Work request — Reproduce exactly the lines from the start of the records through the line containing "background: var(--paper); color: var(--ink);", both included. Leave the pictures out.

----- Data listing

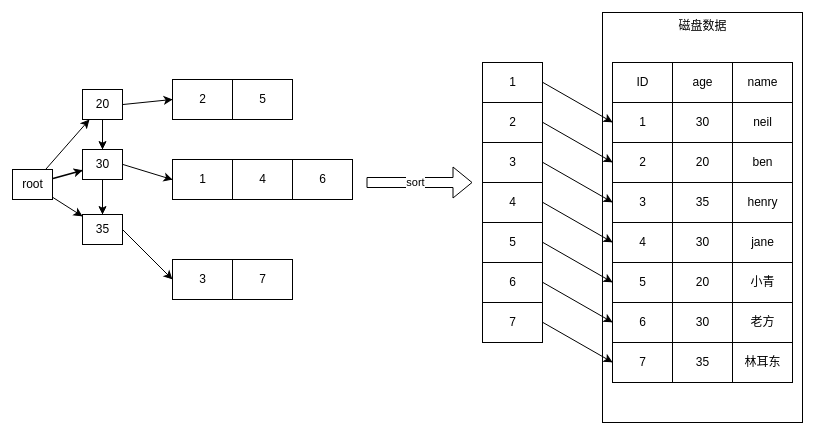
<!DOCTYPE html>
<html lang="zh">
<head>
<meta charset="utf-8">
<title>磁盘数据</title>
<style>
:root { --ink: #000; --paper: #fff; }
* { box-sizing: border-box; }
body { margin: 0; background: var(--paper); }
.diagram {
  position: relative; width: 815px; height: 435px; overflow: hidden;
  background: var(--paper); color: var(--ink);
  font: 12px/14px "Liberation Sans", "Noto Sans CJK SC", sans-serif;
}
.node, .cells, .disk, .arrows, .sort-label { position: absolute; }
.node {
  width: 41px; height: 31px; border: 1px solid var(--ink);
  display: flex; align-items: center; justify-content: center; padding-bottom: 1px;
}
.root { left: 12px; top: 169px; }
.age-20 { left: 82px; top: 89px; }
.age-30 { left: 82px; top: 149px; }
.age-35 { left: 82px; top: 214px; }
.cells {
  display: grid; grid-auto-rows: 40px;
  border: solid var(--ink); border-width: 1px 0 0 1px;
}
.cells > span {
  border: solid var(--ink); border-width: 0 1px 1px 0;
  display: flex; align-items: center; justify-content: center; padding-bottom: 1px;
}
.bucket { left: 172px; grid-template-columns: repeat(2, 60px); }
.bucket.wide { grid-template-columns: repeat(3, 60px); }
.bucket-20 { top: 79px; }
.bucket-30 { top: 159px; }
.bucket-35 { top: 259px; }
.sorted { left: 482px; top: 62px; grid-template-columns: 60px; }
.disk {
  left: 602px; top: 12px; width: 201px; height: 411px;
  border: 1px solid var(--ink); padding-top: 6px;
}
.disk h1 { margin: 0; font: inherit; text-align: center; }
.records { left: 9px; top: 49px; grid-template-columns: repeat(3, 60px); }
.arrows { left: 0; top: 0; }
.sort-label {
  left: 406px; top: 176px; width: 19px; height: 13px; background: var(--paper);
  font-size: 11px; line-height: 13px; display: flex; justify-content: center;
}
</style>
</head>
<body>
<main class="diagram">
  <div class="node root">root</div>
  <div class="node age-20">20</div>
  <div class="node age-30">30</div>
  <div class="node age-35">35</div>

  <div class="cells bucket bucket-20"><span>2</span><span>5</span></div>
  <div class="cells bucket bucket-30 wide"><span>1</span><span>4</span><span>6</span></div>
  <div class="cells bucket bucket-35"><span>3</span><span>7</span></div>

  <div class="cells sorted">
    <span>1</span><span>2</span><span>3</span><span>4</span><span>5</span><span>6</span><span>7</span>
  </div>

  <section class="disk">
    <h1>磁盘数据</h1>
    <div class="cells records">
      <span>ID</span><span>age</span><span>name</span>
      <span>1</span><span>30</span><span>neil</span>
      <span>2</span><span>20</span><span>ben</span>
      <span>3</span><span>35</span><span>henry</span>
      <span>4</span><span>30</span><span>jane</span>
      <span>5</span><span>20</span><span>小青</span>
      <span>6</span><span>30</span><span>老方</span>
      <span>7</span><span>35</span><span>林耳东</span>
    </div>
  </section>

  <svg class="arrows" width="815" height="435" viewBox="0 0 815 435" fill="none" stroke="var(--ink)" aria-hidden="true">
    <defs>
      <marker id="tip" markerUnits="userSpaceOnUse" markerWidth="10" markerHeight="10" refX="8.5" refY="5" orient="auto">
        <path d="M8 5 1 8.5 2.8 5 1 1.5Z" fill="var(--ink)" stroke="var(--ink)"/>
      </marker>
      <line id="lookup" x1="543" y1="82.5" x2="612" y2="122" marker-end="url(#tip)"/>
    </defs>
    <g marker-end="url(#tip)">
      <line x1="46" y1="169" x2="89" y2="120"/>
      <line x1="53" y1="178.5" x2="82" y2="170.5" stroke-width="1.6"/>
      <line x1="53" y1="197.5" x2="82" y2="216"/>
      <line x1="102.5" y1="120" x2="102.5" y2="149"/>
      <line x1="102.5" y1="180" x2="102.5" y2="214"/>
      <line x1="123" y1="104.5" x2="172" y2="99.5"/>
      <line x1="123" y1="164.5" x2="172" y2="179.5"/>
      <line x1="123" y1="230" x2="172" y2="279"/>
    </g>
    <use href="#lookup"/>
    <use href="#lookup" y="40"/>
    <use href="#lookup" y="80"/>
    <use href="#lookup" y="120"/>
    <use href="#lookup" y="160"/>
    <use href="#lookup" y="200"/>
    <use href="#lookup" y="240"/>
    <polygon points="367,177.5 453,177.5 453,167 472,182.5 453,198 453,187.5 367,187.5"/>
  </svg>
  <span class="sort-label">sort</span>
</main>
</body>
</html>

----------

Answer to the problem —
<!DOCTYPE html>
<html lang="zh">
<head>
<meta charset="utf-8">
<title>磁盘数据</title>
<style>
:root { --ink: #000; --paper: #fff; }
* { box-sizing: border-box; }
body { margin: 0; background: var(--paper); }
.diagram {
  position: relative; width: 815px; height: 435px; overflow: hidden;
  background: var(--paper); color: var(--ink);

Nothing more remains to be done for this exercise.